      • Reese

        My reads tell me that the improvement in the numbers are due to the reduction of unfair and/or un-needed restrictions on business. If you are at “UT” that says the University of Texas at Austin to me. I got a degree from that business school and have had success in life in spite of it. Good luck. But, a look at the numbers I mentioned, plus things that mean much to me like the improvement in treatment of veterans, of which I am one, or the encouragement for POWER thru coal and oil mean INDEPENDENCE for USA from foreign interests. AMERICA FIRST continues to bring us forward. I am sorry that I am now 70, retired and not in position to take part. But, I console myself whether at home in my pool or on the road in my motor-home. Capitalism is so wonderful. (And, I do give above average to charities, if you are asking. Capitalism and profits made that possible.)

        • Not only that, but look at GDP growth.

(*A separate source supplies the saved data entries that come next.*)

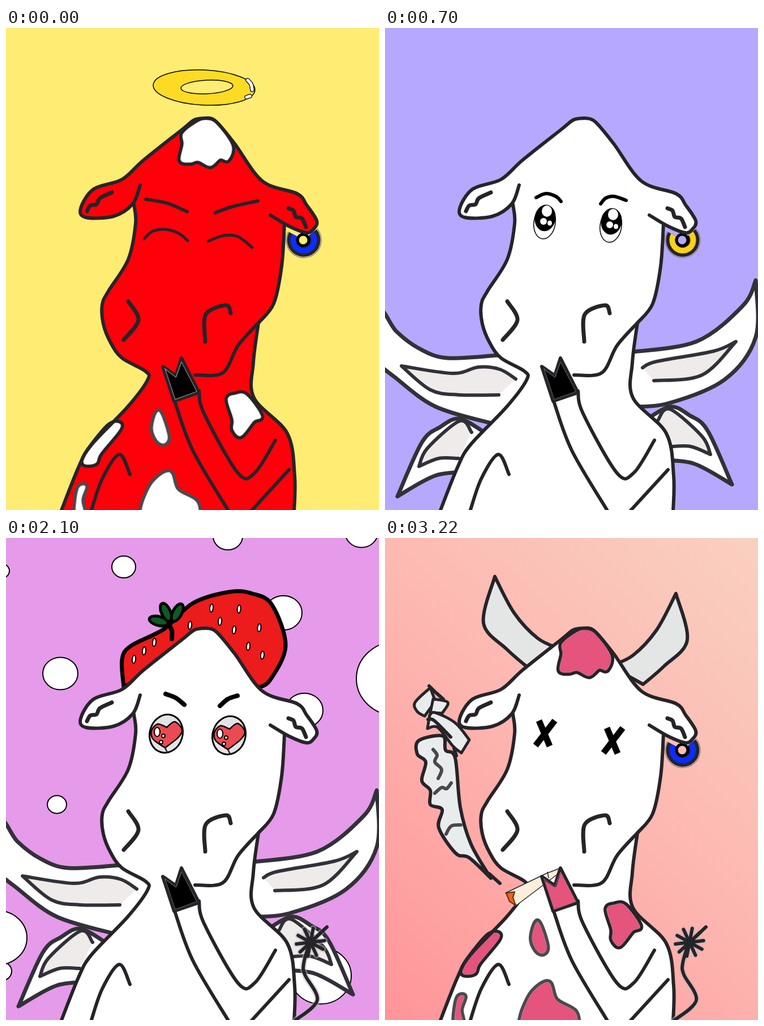
Animation, 659 px wide and 850 px high, one loop 3.5 s. Source, as an HTML page with a canvas:

```html
<!DOCTYPE html>
<html lang="en">
<head>
<meta charset="utf-8">
<title>Cow portraits</title>
<style>
  html, body { margin: 0; overflow: hidden; }
  canvas { display: block; }
</style>
</head>
<body>
<canvas id="stage" width="659" height="850"></canvas>
<script>
const ctx = document.getElementById('stage').getContext('2d');
const INK = '#262428', SLATE = '#323138', SCENE_MS = 700;
const { PI, cos, sin } = Math;

const blush = ctx.createLinearGradient(-40, 760, 640, 20);
['#ff979a', '#fdb6b0', '#f9cfc0'].forEach((c, i) => blush.addColorStop(i / 2, c));

// "x,y" points; a trailing "!" makes a sharp corner
const points = s => s.split(' ').flatMap(t => {
  const p = t.replace('!', '').split(',').map(Number);
  return t.endsWith('!') ? [p, p] : [p];
});

// Smooth curve through all points
function curve(p, closed) {
  const path = new Path2D(), n = p.length;
  const at = i => closed ? p[(i + n) % n] : p[Math.max(0, Math.min(n - 1, i))];
  path.moveTo(...p[0]);
  for (let i = 0; i < (closed ? n : n - 1); i++) {
    const [a, b, c, d] = [at(i - 1), at(i), at(i + 1), at(i + 2)];
    if (b[0] === c[0] && b[1] === c[1]) continue;
    path.bezierCurveTo(b[0] + (c[0] - a[0]) / 6, b[1] + (c[1] - a[1]) / 6,
      c[0] - (d[0] - b[0]) / 6, c[1] - (d[1] - b[1]) / 6, ...c);
  }
  if (closed) path.closePath();
  return path;
}

function paint(path, fill, width, color = INK) {
  if (fill) { ctx.fillStyle = fill; ctx.fill(path); }
  if (width) { ctx.lineWidth = width; ctx.strokeStyle = color; ctx.stroke(path); }
}
const line = (s, width = 6, color = INK) => paint(curve(points(s)), null, width, color);
const lines = (list, width, color) => list.forEach(s => line(s, width, color));
const shape = (s, fill, width = 6, color = INK) => paint(curve(points(s), true), fill, width, color);

function oval(x, y, rx, ry, fill, width = 0, turn = 0) {
  const path = new Path2D();
  path.ellipse(x, y, rx, ry, turn, 0, 2 * PI);
  paint(path, fill, width, '#000');
}

function rays(x, y, start, step, count, length, width, color) {
  for (let i = 0; i < count; i++) {
    const a = start + i * step;
    line(`${x},${y} ${x + length * cos(a)},${y + length * sin(a)}`, width, color);
  }
}

// Draws once as is, then again shifted (and flipped when sx is -1)
function twice(dx, dy, draw, sx = 1) {
  draw();
  ctx.save();
  ctx.transform(sx, 0, 0, 1, dx, dy);
  draw();
  ctx.restore();
}
const mirrored = (dx, dy, draw) => twice(dx, dy, draw, -1);

const earL = '352,159 333,162 310,180 243,233 205,267 155,284 132,318 141,334 190,332 224,310 237,277!';
const sideL = '226,311! 229,345 216,408 181,464 170,488 172,522 185,555 205,582 246,605 250,621 215,668 151,735 128,775 97,853!';
const earR = '352,159 371,165 404,204 453,270 514,292 531,312 549,340 543,355 530,361 499,349 467,330!';
const headR = '492,346! 487,420 473,486 447,519';
const chin = '447,519 410,560 383,608 334,612';
const neckR = '446,520 437,590 438,652 497,715 510,790 509,853!';
const silhouette = curve([...points(earL), ...points(sideL),
  ...points([earR, headR, neckR].join(' ')).reverse()], true);

const darkSpots = [
  '313,187 333,170 352,162 370,168 398,207 392,232 378,230 361,243 340,234 325,237 309,233 314,205',
  '392,655 405,647 424,648 450,684 437,693 415,719 402,708 402,690',
  '198,697 200,708 166,750 158,767 138,768 144,749 180,704'
];
const greySpots = [
  '270,677 285,718 280,732 268,727 260,705',
  '130,810 140,809 133,832 137,856 124,856 125,830',
  '289,784 302,815 335,835 341,860! 238,860! 245,832 262,800'
];

function drawSpots(fill, edge) {
  const spot = color => s => {
    shape(s, null, 12, color);
    shape(s, fill, 1, edge);
  };
  darkSpots.forEach(spot(INK));
  greySpots.forEach(spot('#4b4a4d'));
}

function drawBody({ skin, hoof, spot, edge, smoking }) {
  paint(silhouette, skin);
  if (spot) drawSpots(spot, edge);
  lines([earL, sideL, earR, headR, chin, neckR,
    '298,658 330,745 394,853',
    '341,640 350,680 410,785 440,784 476,727',
    '500,779 432,853',
    '150,853 170,795 200,752 219,787']);
  lines(['143,323 149,313 160,311 166,300 187,290',
    '499,318 508,322 512,333 523,336 530,351',
    '216,482 234,515 208,550',
    '352,553 353,505 389,489 397,503'], 7);
  if (smoking) drawCigarette();
  shape('277,597! 300,613! 310,582! 341,643! 297,658!', hoof, 6);
  shape('281,601! 300,616! 310,589! 337,641! 299,655!', null, 0.8, edge || '#777');
}

function drawCigarette() {
  shape('213,626! 284,592! 310,582! 306,592! 232,648!', '#fdeeda', 1.5);
  lines(['277,596 282,605', '287,589 289,599'], 1.5);
  shape('214,626! 229,624! 226,634! 231,648! 220,641!', '#e8651a', 2, '#5a2a10');
}

function drawSmoke() {
  const fog = '#e9eced';
  shape('80,264! 53,290 57,306 70,314! 89,288!', fog, 5);
  shape('85,284! 111,290 101,309! 80,308!', fog, 5);
  shape('79,312! 75,336! 93,334 120,367 135,379! 149,356! 124,326 89,308', fog, 5);
  shape('60,357 102,349 107,374 124,388 133,475 152,540 187,600! 149,564 125,556 95,511 101,479 80,470 80,445 65,428 72,395 57,381', fog);
  lines(['78,261 88,271 103,284', '76,320 87,322 116,351', '122,371 126,384', '184,592 203,609']);
  lines(['85,373 92,383 88,395 100,408 94,424', '88,450 100,440 109,442 117,432', '108,522 117,508 134,506'], 6, '#4a484c');
}

function drawEarring(color) {
  const arc = (radius, width, tint) => {
    const path = new Path2D();
    path.arc(526, 374, radius, -0.7, PI + 0.5);
    paint(path, null, width, tint);
  };
  ctx.lineCap = 'butt';
  arc(31, 1.5, '#8b8585');
  arc(19, 21, INK);
  arc(18.5, 10, color);
  ctx.lineCap = 'round';
  oval(525, 374, 10, 10, null, 5);
}

function drawWings() {
  const white = s => shape(s, '#fff', 7, SLATE);
  const fold = s => paint(curve(points(s)), '#eeebea', 6, SLATE);
  mirrored(635, 21, () => {
    white('455,695! 503,668 538,683 570,710 613,805! 545,768 480,762!');
    fold('482,692 503,672 560,720 575,752! 540,738 505,738');
  });
  white('-8,500 20,535 60,565 110,582 200,577! 260,610! 200,700! 90,668 15,614 -8,596!');
  fold('231,619 203,602 165,598 120,609 29,596! 80,638 130,647 201,647');
  white('430,572! 550,553 632,490 655,445! 655,545 600,620 500,662 430,668!');
  fold('455,599 480,588 580,570 620,553! 560,612 475,622');
}

function drawTail() {
  for (const [width, color] of [[11, 'rgba(190,185,190,.5)'], [6, INK]]) {
    line('512,850 550,815 528,770 526,750 535,718', width, color);
    rays(538, 713, -0.75, PI / 5, 10, 25, width, color);
  }
  line('538,713 567,686');
}

function drawHalo() {
  oval(350, 105, 90, 31, '#fddb24', 1.5, 0.05);
  oval(355, 104, 46, 12, '#ffec72', 1.5, -0.05);
  for (const [width, color] of [[8, INK], [5, '#fff']])
    lines(['427,92 433,99 435,109', '425,122 431,120'], width, color);
}

function drawStrawberry() {
  shape('208,263! 205,214 221,190 280,160 330,115 395,95 435,98 470,118 494,190 467,250 445,264! 352,180!', '#ec1b1c', 7, '#000');
  line('293,178 293,163 287,153', 8, '#000');
  for (let i = 0; i < 3; i++) {
    const a = 0.25 + 0.9 * i;
    oval(292 - 23 * cos(a), 152 - 23 * sin(a), 17, 8, '#0d5a22', 5, a);
  }
  const seed = (x, y) => oval(x, y, 3, 7, '#fff', 2, 0.1);
  for (let i = 0; i < 5; i++) seed(385 + 70 * cos(0.71 * i - 2.6), 190 + 70 * sin(0.71 * i - 2.6));
  for (let i = 0; i < 3; i++) {
    seed(226 + 18 * i, 214 - 15 * i);
    seed(378 + 25 * i, 147 + 8 * i + 7 * i * i);
  }
}

function drawBubbles() {
  const bubbles = '208,51,21 392,-3,26 628,-10,29 -8,58,14 490,132,33 96,239,31 690,248,71 527,304,33 90,470,17 -8,764,18 -15,705,52 556,772,54';
  for (const [x, y, r] of points(bubbles)) oval(x, y, r, r * 0.92, '#fff', 2);
}

function drawHorn() {
  shape('194,68! 174,150 215,196 252,228! 310,196! 270,177 228,132', '#e3e6e5', 6);
}

function puppyEye() {
  oval(282, 343, 19, 29, '#fff', 1.5, 0.15);
  oval(283, 335, 18, 23, '#000', 1, 0.15);
  oval(286, 323, 9, 10, '#fff');
  oval(280, 341, 6, 6, '#fff');
  oval(291, 344, 4, 4.5, '#fff');
}

function heartEye() {
  oval(283, 345, 29, 34, '#e4e4e6', 3, 0.3);
  shape('284,334! 298,324 311,338 304,352 281,370! 260,355 257,340 268,328', '#ea4b52', 2.5, '#000');
  line('281,370 285,378', 2.5);
  oval(267, 342, 5, 8, '#fff', 2);
  oval(278, 349, 3, 3, '#fff', 2);
  oval(274, 360, 3, 3, '#fff', 2);
}

function drawCross() {
  lines(['272,322 291,367', '300,322 266,366'], 11, '#000');
}

function drawCheek() {
  for (let x = 241; x < 270; x += 13) line(`${x},409 ${x},422 ${x + 2},432`, 6, '#3b3638');
}

const scenes = [
  { back: '#ffec72', skin: '#ff000a', hoof: '#000', spot: '#fff', edge: '#d9cccc', ring: '#0d2cff',
    behind: drawHalo,
    face() {
      lines(['247,302 285,309 320,324', '369,326 400,315 445,305']);
      lines(['244,372 258,359 280,355 305,362 321,375', '357,376 385,366 410,368 435,387'], 5);
    } },
  { back: '#b6a8fe', skin: '#fff', hoof: '#000', ring: '#fcd116',
    behind: drawWings,
    face() {
      lines(['267,299 284,292 302,297 311,306', '381,310 390,300 405,297 426,304'], 6, '#000');
      twice(117, 6, puppyEye);
    } },
  { back: blush, skin: '#f9cccd', hoof: '#1e1d1b', spot: '#1e1d1b', edge: '#b9b3b5', ring: '#0d2cff', smoking: true,
    face() {
      lines(['250,342 285,330 306,341 320,357', '362,359 402,349 440,371'], 6, '#3b3638');
      rays(260, 337, 3, 0.35, 3, 20, 6, '#3b3638');
      rays(437, 368, -1.1, 0.8, 3, 14, 6, '#3b3638');
      twice(135, 23, drawCheek);
    } },
  { back: '#e69aea', skin: '#fff', hoof: '#000',
    behind() { drawBubbles(); drawWings(); drawStrawberry(); },
    face() {
      lines(['282,275 300,282 315,294', '409,278 392,284 378,296'], 8, '#000');
      twice(111, 3, heartEye);
    },
    front: drawTail },
  { back: blush, skin: '#fff', hoof: '#e4547d', spot: '#e4547d', edge: '#cc7f96', ring: '#0d2cff', smoking: true,
    behind() { mirrored(708, 30, drawHorn); },
    face() {
      ctx.lineCap = 'butt';
      twice(120, 13, drawCross);
      ctx.lineCap = 'round';
    },
    front: drawTail }
];

function drawScene(scene) {
  ctx.lineCap = ctx.lineJoin = 'round';
  ctx.fillStyle = scene.back;
  ctx.fillRect(0, 0, 659, 850);
  scene.behind?.();
  if (scene.ring) drawEarring(scene.ring);
  drawBody(scene);
  if (scene.smoking) drawSmoke();
  scene.face();
  scene.front?.();
}

function tick() {
  drawScene(scenes[Math.floor(performance.now() / SCENE_MS) % scenes.length]);
  requestAnimationFrame(tick);
}
tick();
</script>
</body>
</html>
```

Golden Boy went 8 straight years without breaking 3% (only president not to break 3% in at least one year). Now we’re busting 4%, possibly 5%, despite the cries of “IMPOSSIBLE” from the congenitally life-challenged people on the left.

        • (sorry, overlooked your middle paragraph)

        • TinnyWhistler

          ” improvement in treatment of veterans”
          Let’s start by improving systems of healthcare. Mental illness and suicide as well as physical health are huge concerns for veterans. I think it’s much more important to meet peoples’ needs than it is to pat them on the head and tell them they’re appreciated. Pats on the head don’t pay for medical bills.

          “Encouragement for POWER thru coal and oil mean INDEPENDENCE for USA from foreign interests.”
          Maybe for coal, but certainly not for oil. Oil isn’t even a major source of power for the US, other than for cars. Most of our power comes from electricity generation. Electricity generation is primarily burning coal and natural gas, which are domestic. Things like electric cars and reducing the use of plastics will help reduce our dependence on foreign oil. To offset that, we should increase our electricity production, including through renewable means like offshore wind and solar.

    • Vince Juarez

      You guys always bring up this we can’t get over Hillary losing .The only one’s that bring it up are you guys because you have nothing else to fall back on. We have moved on and ready to get the country back into shape. One thing, when a Democrat becomes president he has a BIG mess to clean up from a Republican president and then comes a Republican president to mess it up again .It’s been happening for awhile now

    • Vince Juarez

      Everything you are saying is not from Trumps doing. It was from Obamas doing. And thats one President you guys love to hate but can’t come close to his achievements

  • The Mouse Avenger

    He was and still is utterly despicable as a human being.

    What?! O_O You truly think that Bill Clinton is a despicable person?! 🙁 I cannot hold back from saying I disagree with you highly on that matter. I mean, of course, there was the whole infidelity thing, but one extramarital affair does not a despicable person make. Other than that, I find him to be a very, very good person–certainly much better than Trump, at any rate!

    Also, do forgive me, but I personally wouldn’t go so far as to say that Obama made many, many mistakes. Any mistakes he may have made, I feel, are far fewer than his accomplishments & achievements. ^_^

    • What about giving a DNA facial to a 21 year old intern? Was that not despicable?

      • Reese

        And, how do you prepare your cigars for smoking?